*** Records for this task Section Begins ***

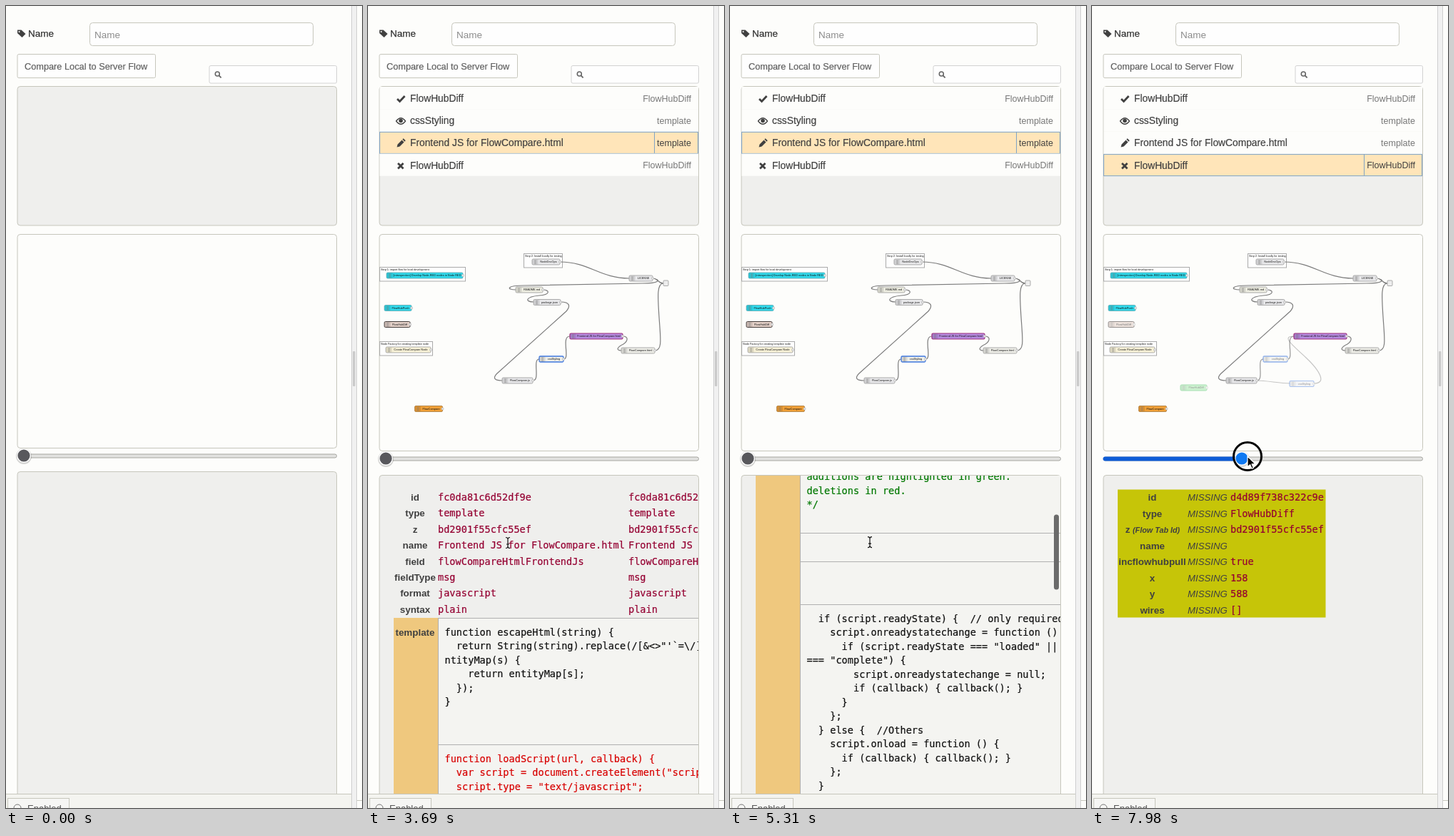
Recreate the animation shown at these times as an HTML page. Size 499 by 1122 pixels, loop 8000 ms.

```html
<!DOCTYPE html>
<html lang="en">
<head>
<meta charset="utf-8">
<title>Flow compare</title>
<style>
html, body { margin: 0; width: 100%; height: 100%; overflow: hidden; background: #fdfdfb; }
svg { display: block; }
text { font-family: "Liberation Sans", Arial, sans-serif; white-space: pre; }
.mono { font-family: "DejaVu Sans Mono", monospace; font-size: 13.6px; stroke-width: .2; }
.wire { fill: none; stroke: #7c7c7c; stroke-width: 1.2; }
</style>
</head>
<body>
<svg id="stage" width="499" height="1122" viewBox="0 0 499 1122"></svg>
<script>
const LINE = '#c6c6bc', PAGE = '#fdfdfb', PANEL = '#efefed', INK = '#404040', VALUE = '#950032', ORANGE = '#efc87e';
const esc = s => s.replace(/&/g, '&amp;').replace(/</g, '&lt;');
const rect = (x, y, w, h, fill, stroke = 'none', r = 0, extra = '') =>
  `<rect x="${x}" y="${y}" width="${w}" height="${h}" rx="${r}" fill="${fill}" stroke="${stroke}" ${extra}/>`;
const text = (x, y, s, size, fill = INK, extra = '') =>
  `<text x="${x}" y="${y}" font-size="${size}" fill="${fill}" ${extra}>${esc(s)}</text>`;
const mono = (x, y, s, fill = VALUE) => `<text class="mono" x="${x}" y="${y}" fill="${fill}" stroke="${fill}">${esc(s)}</text>`;
const path = (d, fill, extra = '') => `<path d="${d}" fill="${fill}" ${extra}/>`;
const group = (id, body, extra = '') => `<g id="${id}" ${extra}>${body}</g>`;
const key = (x, y, s) => text(x, y, s, 13.4, INK, 'font-weight="bold" text-anchor="middle"');
const wire = d => `<path class="wire" d="${d}"/>`;

// Result list
const rows = [
  ['FlowHubDiff', 'FlowHubDiff'], ['cssStyling', 'template'],
  ['Frontend JS for FlowCompare.html', 'template'], ['FlowHubDiff', 'FlowHubDiff']
];
const stroke = w => `stroke="${INK}" stroke-width="${w}"`;
const icons = [
  path('M41 130l3.5 3.5 7-7.5', 'none', stroke(2.8)),
  path('M39.5 161q6.5-8.5 13 0q-6.5 8.5-13 0z', 'none', stroke(1.3)) + `<circle cx="46" cy="160.5" r="2.8" fill="${INK}"/>`,
  path('M40.5 197.5l1-4 6-6 3 3-6 6zM48.3 186.6l1.4-1.3 3 3-1.4 1.4z', INK),
  path('M42 220l7.5 7.5m0-7.5l-7.5 7.5', 'none', stroke(2.8))
];
const listRow = ([name, type], i) => {
  const y = 113.5 + i * 31.2, split = type === 'template' ? 401 : 381;
  return rect(16.5, y - .5, 446.5, 31.2, PAGE, 'none', 0, `id="bg${i}"`) +
    group('sel' + i, rect(16.5, y + .5, 446, 30, '#ffe5b9', '#7fa3c4') + path(`M${split}.5 ${y}v30`, 'none', 'stroke="#7fa3c4"')) +
    icons[i] + text(59, y + 20.5, name, 13.8, INK, `stroke="${INK}" stroke-width=".2"`) +
    text(453, y + 20.2, type, 12.5, '#777', `id="type${i}" text-anchor="end"`);
};

// Flow map
const node = (x, y, w, label, fill, border = '#999', sw = .8) =>
  rect(x, y, w, 8, fill, border, 1.5, `stroke-width="${sw}"`) +
  rect(x + .5, y + .5, 8, 7, '#000', 'none', 1, 'opacity=".1"') +
  path(`M${x + 3} ${y + 2.2}h3m-3 2h3m-3 2h3`, 'none', 'stroke="#777" stroke-width=".6"') +
  rect(x + w - 1.5, y + 2.5, 3, 3, '#e4e4e4', '#aaa', .8, 'stroke-width=".5"') +
  text(x + w / 2 + 3.5, y + 5.2, label, 3.9, '#111', 'text-anchor="middle"');
const box = (x, y, w, label) => rect(x, y, w, 19.5, '#fefefe', '#aaa', 0) + text(x + 1.5, y + 4.3, label, 3.75, '#111');
const PALE = '#e8e8ea', CYAN = '#30d8ea', TEAL = '#5aa5ae';
const map =
  box(218.5, 346.5, 54, 'Step 2: Install locally for testing') +
  box(16.5, 365.5, 120, 'Step 1: import flow for local development') +
  box(16.5, 469.5, 74, 'Node Factory for creating template node') +
  wire('M269 358C310 358 325 381 366 381') +
  wire('M399 381C407 381 406 388 414 388') +
  wire('M399 381C412 383 408 388 385 388L218 391C194 391 194 397 207 397') +
  wire('M245 397C255 397 256 404 240 405C220 407 220 414 232 414') +
  wire('M270 414C283 414 284 420 278 427L181 514C174 521 178 524 188 524') +
  wire('M357 462C366 462 364 469 358 473C346 479 350 482 355 482') +
  wire('M402 482C413 482 410 465 408 435S405 388 414 388') +
  group('oldWires', wire('M231 524C242 524 230 494 240 494') + wire('M274 494C284 494 270 462 283 462')) +
  group('newWires', wire('M231 524C246 524 262 528 277 528') + wire('M311 528C331 528 317 508 300 492S264 462 283 462')) +
  node(230, 354, 39, 'NodeDevOps', PALE) + node(366, 377, 33, 'LICENSE', PALE) +
  rect(414, 384, 7, 7.5, '#eee', '#aaa', 1) +
  node(207, 393, 38, 'README.md', '#eeeee2') + node(232, 410.5, 38, 'package.json', PALE) +
  node(283, 458, 74, 'Frontend JS for FlowCompare.html', '#b58ade', '#a0307c', 1.2) +
  node(355, 478, 47, 'FlowCompare.html', '#eeeee8') + node(188, 520, 43, 'FlowCompare.js', PALE) +
  node(26, 373, 107, '[introspection] Develop Node-RED nodes in Node RED', CYAN, TEAL) +
  node(23, 418.5, 38, 'FlowHubPush', CYAN, TEAL) + node(25, 477, 63, 'Create FlowCompare Node', '#f8f2d8') +
  node(65.5, 559.5, 39, 'FlowCompare', '#f0a038', '#a8793a') +
  group('oldNodes', node(240, 490, 34, 'cssStyling', '#eeeee8', '#3f78e0', 1.3) + node(23, 441.5, 36, 'FlowHubDiff', '#e3d0c8', '#443c3a', 1)) +
  group('newNodes', node(277, 524.5, 34, 'cssStyling', '#e4e6ee', '#3f78e0', 1.2) + node(124, 530, 37, 'FlowHubDiff', '#8fe39a', '#35ba50', 1));

// Detail pages
const rowY = i => 692 + i * 22.4;
const fields = (list, x2) => list.map(([k, v], i) =>
  key(66, rowY(i), k) + mono(98, rowY(i), v) + (x2 ? mono(x2, rowY(i), v) : '')).join('');
const cell = (y, h, s = '', fill) => rect(98.5, y + .5, 420, h, '#f9f9f6', '#adadad') + mono(107.5, y + 24, s, fill);
const shared = [['type', 'template'], ['z', 'bd2901f55cfc55ef']];

const cssPage = fields([['id', '85d2a9034369e7aa'], ...shared, ['name', 'cssStyling'], ['field', 'cssStyling'],
    ['fieldType', 'msg'], ['format', 'css'], ['syntax', 'plain'],
    ['template', '.flow-description-text { font-family: monospace; }'], ['output', 'str']]) +
  rect(36, 901.5, 470, 162, ORANGE) +
  cell(902, 39, '981', '#d00c0c') + cell(942, 39, '1119', '#00783c') +
  cell(984, 39, '776', '#d00c0c') + cell(1023, 39, '906', '#00783c') +
  key(66, 926, 'x') + key(66, 1008, 'y') + key(66, 1080, 'wires') + mono(98, 1080, 'fc0da81c6d52df9e');

const block = (y, h, fill, code = '') => rect(98.5, y + .5, 420, h, '#f4f4f1', '#b0b0b0') +
  code.split('\n').map((s, i) => mono(107.5, y + 24.7 + i * 19.5, s, fill)).join('');
const jsPage = fields([['id', 'fc0da81c6d52df9e'], ...shared, ['name', 'Frontend JS for FlowCompare.html'],
    ['field', 'flowCompareHtmlFrontendJs'], ['fieldType', 'msg'], ['format', 'javascript'], ['syntax', 'plain']], 365) +
  rect(36, 856, 62.5, 900, ORANGE) + key(66, 881, 'template') +
  block(856, 177, '#111', `function escapeHtml(string) {
  return String(string).replace(/[&<>"'\`=\\/]/g, function
ntityMap(s) {
    return entityMap[s];
  });
}`) +
  block(1033, 99, '#d80000', `function loadScript(url, callback) {
  var script = document.createElement("script");
  script.type = "text/javascript";`) +
  block(1132, 118, '#007800', `/*
additions are highlighted in green.
deletions in red.
*/`) +
  block(1250, 40) + block(1290, 60) +
  block(1350, 400, '#111', `  if (script.readyState) {  // only required for
    script.onreadystatechange = function () {
      if (script.readyState === "loaded" ||
=== "complete") {
        script.onreadystatechange = null;
        if (callback) { callback(); }
      }
    };
  } else {  //Others
    script.onload = function () {
      if (callback) { callback(); }
    };
  }`);

const missing = [['id', 'd4d89f738c322c9e'], ['type', 'FlowHubDiff'], ['', 'bd2901f55cfc55ef'], ['name', ''],
  ['incflowhubpull', 'true'], ['x', '158'], ['y', '588'], ['wires', '[]']];
const missingPage = rect(36, 676.5, 291.5, 179, '#c6c508') + missing.map(([k, v], i) => {
  const y = rowY(i) + i * .1;
  return key(84.5, y, k) + text(134, y, 'MISSING', 13.2, INK, 'font-style="italic"') + mono(194, y, v);
}).join('') + key(50, 737, 'z') + text(57, 736.5, '(Flow Tab Id)', 10.8, INK, 'font-weight="bold" font-style="italic"');

const outline = 'stroke="#fff" stroke-width="1.2" stroke-linejoin="round"';
const cursors =
  group('arrow', path('M0 0v15l3.6-3.3 2.5 5.5 2.3-1-2.4-5.4h5z', '#000', outline)) +
  group('hand', path('M-1.5 1Q0-1 1.5 1V6Q3 5 4 6.2Q5.5 5.4 6.5 6.8Q8.5 6.2 9 8.5V12L7.5 16H0L-5 10Q-5.5 7.5-3.3 8L-1.5 9.5z', '#fff', 'stroke="#000" stroke-width="1.3" stroke-linejoin="round"')) +
  group('beam', path('M-3-7.5Q0-7.5 0-5Q0-7.5 3-7.5M0-5V5M-3 7.5Q0 7.5 0 5Q0 7.5 3 7.5M-2 2h4', 'none', 'stroke="#111" stroke-width="1.2"'));

stage.innerHTML =
  '<clipPath id="clip"><rect x="17" y="657" width="446" height="450"/></clipPath>' +
  rect(0, 0, 499, 1122, PAGE) +
  path('M16 33.5h5.5l6 5.5-5 5-6.5-6z', INK) + `<circle cx="18.5" cy="36" r="1.1" fill="${PAGE}"/>` +
  text(31, 43, 'Name', 13.5, '#333', 'stroke="#333" stroke-width=".25"') +
  rect(117.5, 23.5, 313, 32, '#fefefe', LINE, 4) + text(124, 45, 'Name', 13.5, '#8c8c8c') +
  rect(14.5, 66.5, 196, 35, 'none', '#a9bcd4', 3, 'id="focus" stroke-width="2"') +
  rect(16, 67.5, 193.5, 33, '#fefefe', LINE, 2) +
  text(26, 89, 'Compare Local to Server Flow', 12.75, '#606060', 'stroke="#606060" stroke-width=".2"') +
  rect(285, 83.5, 178.5, 24.5, '#fefefe', '#d2d2d2', 2) +
  '<circle cx="296.3" cy="95" r="3" fill="none" stroke="#666" stroke-width="1.6"/>' +
  path('M298.6 97.3l3 3', 'none', 'stroke="#666" stroke-width="1.8"') +
  rect(16, 112.5, 447.5, 194.5, PANEL, LINE, 4) + group('list', rows.map(listRow).join('')) +
  rect(16, 319.5, 447.5, 303, PAGE, LINE, 4, 'id="mapBox"') + group('map', map) +
  group('slider',
    rect(16, 631, 447.5, 5, '#e2e2e0', '#a5a5a0', 2.5) + rect(15.5, 630.5, 0, 6, '#0d5cd6', 'none', 3, 'id="fill"') +
    '<circle class="knob" cx="25" cy="634" r="11" fill="#000" opacity=".16"/>' +
    '<circle class="knob" cx="25" cy="633" r="10" fill="#fff"/><circle class="knob" id="knob" cx="25" cy="633" r="8.6"/>') +
  group('panel', rect(16, 656.5, 447.5, 480, PANEL, LINE, 4)) +
  `<g clip-path="url(#clip)">${group('page1', cssPage)}${group('page2', jsPage)}${group('page3', missingPage)}</g>` +
  rect(454, 656, 7, 105, '#6b6b6b', 'none', 3.5, 'id="innerBar"') +
  rect(0, 1102, 484, 22, '#f4f4f0') + path('M0 1102.5h484', 'none', `stroke="${LINE}"`) +
  rect(2.5, 1108.5, 86, 30, '#f6f6f4', LINE) +
  '<circle cx="16" cy="1122" r="5" fill="none" stroke="#777"/>' + text(30, 1127, 'Enabled', 13, '#555') +
  rect(484.5, -1, 7, 1130, '#f1f1f1', '#cfcfcf') + rect(486, 483, 3.5, 49, '#cbcbcb', 'none', 1) +
  path('M492 1111.5h7', 'none', `stroke="${LINE}"`) +
  rect(474.5, 14, 7, 670, '#757575', 'none', 3.5, 'id="outerBar"') +
  group('cursor', '<circle id="ring" r="19.5" fill="none" stroke="#000" stroke-width="3"/>' + cursors);

const $ = id => document.getElementById(id);
const show = (id, on) => $(id).setAttribute('opacity', +on);
const clamp = v => Math.max(0, Math.min(1, v));
const smooth = u => u * u * (3 - 2 * u);
const easeOut = u => 1 - (1 - u) ** 2;

// Each key is [time, ...values]
function along(keys, t, ease) {
  let i = 0;
  while (i < keys.length - 2 && t >= keys[i + 1][0]) i++;
  const a = keys[i], b = keys[i + 1], u = ease(clamp((t - a[0]) / (b[0] - a[0])));
  return a.slice(1).map((v, j) => v + (b[j + 1] - v) * u);
}
const moves = [[200, 300, 1135], [780, 112, 88], [1000, 112, 88], [1280, 110, 117], [1420, 110, 117], [1800, 202, 151],
  [2420, 202, 151], [2780, 190, 188], [3100, 190, 188], [3580, 196, 751], [5800, 196, 750], [6250, 200, 219],
  [6550, 200, 219], [7150, 32, 630], [7320, 32, 630], [7980, 218, 630]];
const scrolls = [[4080, 0], [4530, 386], [5500, 518]];
const presses = [[840, 960], [1860, 1980], [2900, 3020], [6360, 6480], [7230, 8000]];
const opens = [1950, 3000, 6450], RESULTS = 930;

function draw(t) {
  const ready = t >= RESULTS, page = opens.filter(o => t >= o).length;
  const [x, y] = along(moves, t, smooth);
  const hover = ready && y > 113 && y < 238 ? Math.floor((y - 113) / 31.2) : -1;

  show('list', ready);
  show('map', ready);
  show('focus', t >= 840 && t < 1860);
  rows.forEach((_, i) => {
    const on = page > 0 && i === page;
    show('sel' + i, on);
    $('bg' + i).setAttribute('fill', i === hover ? '#dcdcdc' : PAGE);
    $('type' + i).setAttribute('fill', on || i === hover ? INK : '#777');
  });
  $('mapBox').setAttribute('height', ready ? 303 : 299);
  $('slider').setAttribute('transform', `translate(0 ${ready ? 0 : -4})`);
  $('panel').setAttribute('transform', `translate(0 ${ready ? 0 : -5})`);

  const [scroll] = along(scrolls, t, easeOut);
  for (let i = 1; i < 4; i++) show('page' + i, page === i);
  $('page2').setAttribute('transform', `translate(0 ${-scroll})`);
  $('innerBar').setAttribute('y', 657 + scroll * .106);
  show('innerBar', t >= 4080 && t < 6100);
  $('outerBar').setAttribute('opacity', ready ? clamp((2800 - t) / 250) : 0);

  const drag = t >= 7230, knobX = drag ? x - 8 : 25, mix = clamp((knobX - 25) / 429);
  document.querySelectorAll('.knob').forEach(k => k.setAttribute('cx', Math.max(25, knobX)));
  $('knob').setAttribute('fill', drag ? '#0f79f2' : '#58585c');
  $('fill').setAttribute('width', drag ? Math.max(9, knobX - 16) : 0);
  show('oldNodes', 1 - mix);
  show('oldWires', 1 - mix / 2);
  show('newNodes', mix);
  show('newWires', mix);

  const overButton = y > 68 && y < 100 && x < 209;
  const kind = hover >= 0 || overButton ? 'hand' : page === 2 && y > 656 && t < 5700 ? 'beam' : 'arrow';
  for (const c of ['arrow', 'hand', 'beam']) show(c, c === kind);
  show('ring', presses.some(([a, b]) => t >= a && t < b));
  show('cursor', t >= 200);
  $('cursor').setAttribute('transform', `translate(${x} ${y})`);
}
function frame(now) {
  draw(now % 8000);
  requestAnimationFrame(frame);
}
draw(0);
requestAnimationFrame(frame);
</script>
</body>
</html>
```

*** Records for this task Section Ends ***

Exercise goal
Check the entries above line by line and return each one containing the word "function".

Expected answer
  block(856, 177, '#111', `function escapeHtml(string) {
  return String(string).replace(/[&<>"'\`=\\/]/g, function
  block(1033, 99, '#d80000', `function loadScript(url, callback) {
    script.onreadystatechange = function () {
    script.onload = function () {
function along(keys, t, ease) {
function draw(t) {
function frame(now) {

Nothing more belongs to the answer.